TRY IT: Please show every line in the entries below that includes the word "width".

Stored data
-*-

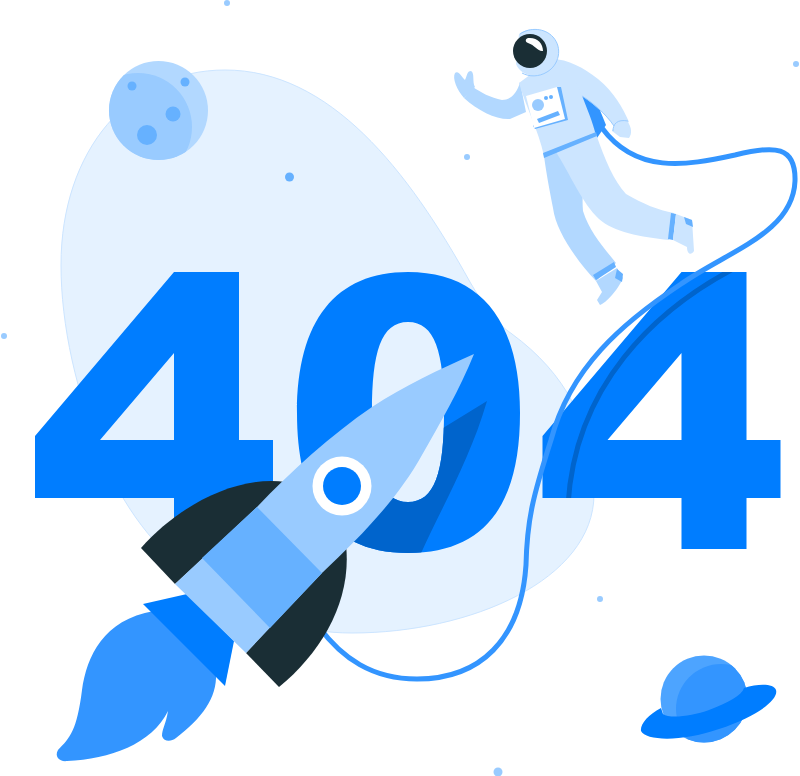
<!DOCTYPE html>
<html lang="en">
<head>
<meta charset="utf-8">
<title>404</title>
<style>
:root{--blue:#007dff;--blue-dark:#0064cc;--blue-mid:#3395ff;--blue-soft:#66b1ff;--blue-light:#99cbff;--suit-dark:#b2d8ff;--suit:#cce5ff;--mist:#e5f2ff;--ink:#1a2e35;--white:#fff}
html,body{margin:0;background:var(--white);overflow:hidden}
svg{display:block;width:800px;height:776px}
.blue{fill:var(--blue)}.dark{fill:var(--blue-dark)}.mid{fill:var(--blue-mid)}.soft{fill:var(--blue-soft)}.light{fill:var(--blue-light)}
.suit-dark{fill:var(--suit-dark)}.suit{fill:var(--suit)}.ink{fill:var(--ink)}.white{fill:var(--white)}
.blob{fill:var(--mist);stroke:var(--suit);stroke-width:1}
.cord{fill:none;stroke:var(--blue-mid);stroke-width:5;stroke-linecap:round}
.cord-shadow{fill:none;stroke:var(--blue-dark);stroke-width:5}
.seam{fill:none;stroke:var(--blue-light);stroke-width:1}
</style>
</head>
<body>
<svg viewBox="0 0 800 776" role="img" aria-label="404, with a rocket, an astronaut and planets">
<defs>
  <path id="four" d="M174 272H239V440H273V498H239V549H174V498H35V436ZM174 353L100 440H174Z" fill-rule="evenodd"/>
  <path id="zero" d="M408 272C480 272 520 320 520 413C520 506 484 553 408 553C334 553 297 506 297 413C297 320 336 272 408 272ZM408 322C381 322 372 352 372 412C372 472 381 502 408 502C435 502 444 472 444 412C444 352 435 322 408 322Z" clip-rule="evenodd" fill-rule="evenodd"/>
  <clipPath id="zero-clip"><use href="#zero"/></clipPath>
  <clipPath id="four-clip"><path d="M681 272H747V440H781V498H747V549H681V498H543V436ZM681 353L607 440H681Z" clip-rule="evenodd"/></clipPath>
  <clipPath id="moon-clip"><circle cx="158.500" cy="110.500" r="49.500"/></clipPath>
  <clipPath id="planet-clip"><circle cx="704" cy="699" r="43.500"/></clipPath>
</defs>

<path class="blob" d="M61 265C61 150 130 70 225 70C330 70 408 170 470 282C486 309 495 322 512 334C565 373 594 425 594 494C594 580 470 633 352 633C250 633 150 570 104 460C76 393 61 325 61 265Z"/>

<g id="stars" class="light">
  <circle cx="227" cy="3" r="3"/><circle cx="796" cy="64" r="3"/><circle cx="467" cy="157" r="3"/><circle cx="4" cy="336" r="3"/>
  <circle cx="600" cy="599" r="3"/><circle cx="498" cy="772" r="4.500"/><circle class="soft" cx="289.500" cy="177" r="4.500"/>
</g>

<g id="moon">
  <circle class="suit-dark" cx="158.500" cy="110.500" r="49.500"/>
  <circle class="light" cx="138" cy="127" r="54" clip-path="url(#moon-clip)"/>
  <g class="soft"><circle cx="132" cy="86" r="4.500"/><circle cx="185" cy="82" r="4.500"/><circle cx="173" cy="114" r="7.500"/><circle cx="147" cy="135" r="10"/></g>
</g>

<g id="digits" class="blue">
  <use href="#four"/>
  <use href="#zero"/>
  <use href="#four" x="507.500"/>
</g>
<g clip-path="url(#zero-clip)">
  <path class="dark" d="M487 401L430 436L330 520L340 560H418C440 510 470 460 487 401Z"/>
</g>
<g clip-path="url(#four-clip)">
  <path class="cord-shadow" d="M735 268C655 310 575 385 568 505"/>
</g>
<path class="cord" d="M602 128C636 174 685 166 735 155C775 145 796 146 795 181C793 233 728 251 681 284C622 323 570 368 551 440C533 496 527 520 526 565C521 640 480 679 417 679C372 679 342 658 319 627"/>

<g id="rocket">
  <path class="mid" d="M154 611C103 620 87 656 82 690C77 730 70 738 58 750C54 757 60 762 67 761C110 759 152 744 168 711C166 724 162 729 162 736C164 742 171 742 176 738C202 718 217 698 216 674Z"/>
  <path class="blue" d="M143 604L187 594L234 641L225 686Z"/>
  <path class="ink" d="M141 548C179 505 237 475 286 482L175 584Z"/>
  <path class="ink" d="M346 545C352 599 323 651 279 687L246 653Z"/>
  <path class="light" d="M474 354C440 369 404 386 372 407C331 435 291 471 257 507L175 584L246 653L322 573C359 538 397 500 422 455C440 423 460 389 474 354Z"/>
  <path class="soft" d="M257 507L322 573L270 628L202 558Z"/>
  <circle class="white" cx="342" cy="486" r="29.500"/>
  <circle class="blue" cx="342" cy="486" r="19"/>
</g>

<g id="astronaut">
  <path class="mid" d="M580 94L597 103L606 125L597 138L585 130Z"/>
  <path class="suit-dark" d="M520 82C517 94 510 100 502 100C491 98 480 92 473 87L464 98C478 111 497 120 510 119L526 112Z"/>
  <path class="suit-dark" d="M464 98C457 90 452 78 455 73C459 70 462 78 465 80C467 76 467 71 471 71C475 73 472 82 475 87Z"/>
  <path class="suit-dark" d="M544 156L585 143C587 171 581 190 583 211C589 231 604 248 616 263L596 281C578 262 556 232 553 208C549 188 546 171 544 156Z"/>
  <path class="soft" d="M593 275L614 262L616 267L596 280Z"/>
  <path class="suit-dark" d="M596 281L617 268L623 278C618 290 606 303 600 305L597 300L602 292Z"/>
  <path class="soft" d="M617 269L623 274L622 282L615 278Z"/>
  <path class="suit" d="M556 152L596 134C605 160 614 181 626 194C643 204 658 210 674 213L669 240C641 237 613 232 599 219C582 203 570 174 556 152Z"/>
  <path class="soft" d="M671 213L676 214L673 240L668 239Z"/>
  <path class="suit" d="M676 214L692 220L694 251C691 256 687 254 687 247L673 240Z"/>
  <path class="soft" d="M684 217L692 220L693 227L686 224Z"/>
  <path class="suit" d="M552 59C568 59 584 68 598 79C614 92 623 108 629 122L616 129C608 117 597 106 582 96L560 88Z"/>
  <path class="suit" d="M616 121L627 121C632 127 632 134 629 138L620 137L612 131Z"/>
  <path class="seam" d="M613 131C613 124 617 119 628 121M582 96C592 102 606 114 614 126"/>
  <path class="suit" d="M519 83L550 60C562 62 575 75 581 93C587 109 593 122 596 136L544 156C538 129 527 110 519 83Z"/>
  <path class="soft" d="M543 153L596 132L597 136L544 158Z"/>
  <path class="suit" d="M519 34C529 26 545 28 553 37C563 48 559 65 547 72C535 79 520 75 516 64Z"/>
  <path class="seam" d="M520 34C530 27 545 28 553 37C563 48 559 65 547 72C539 77 529 77 522 73"/>
  <circle class="ink" cx="530" cy="51" r="17"/>
  <path class="white" d="M528 38C537 37 543 43 543 51C538 52 535 45 528 43C525 42 525 39 528 38Z"/>
  <g id="chest-panel">
    <path class="soft" d="M557 87L561 87L568 120L535 129L533 126Z"/>
    <path class="white" d="M526 96L557 87L565 119L534 128Z"/>
    <circle class="light" cx="538" cy="105" r="6"/>
    <circle class="soft" cx="546" cy="98" r="2"/><circle class="soft" cx="551" cy="97" r="2"/>
    <path class="soft" d="M537 119L558 111L560 115L539 123Z"/>
  </g>
</g>

<g id="ringed-planet">
  <circle cx="704" cy="699" r="43.500" fill="#4da4ff"/>
  <circle class="mid" cx="721" cy="709" r="45" clip-path="url(#planet-clip)"/>
  <path class="blue" d="M661 708C648 715 640 724 641 731C646 741 682 742 719 729C756 717 779 700 776 690C774 684 760 683 744 688C742 695 728 703 709 710C692 716 670 719 663 714Z"/>
</g>
</svg>
</body>
</html>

-*-

WRITTEN ANSWER:
svg{display:block;width:800px;height:776px}
.blob{fill:var(--mist);stroke:var(--suit);stroke-width:1}
.cord{fill:none;stroke:var(--blue-mid);stroke-width:5;stroke-linecap:round}
.cord-shadow{fill:none;stroke:var(--blue-dark);stroke-width:5}
.seam{fill:none;stroke:var(--blue-light);stroke-width:1}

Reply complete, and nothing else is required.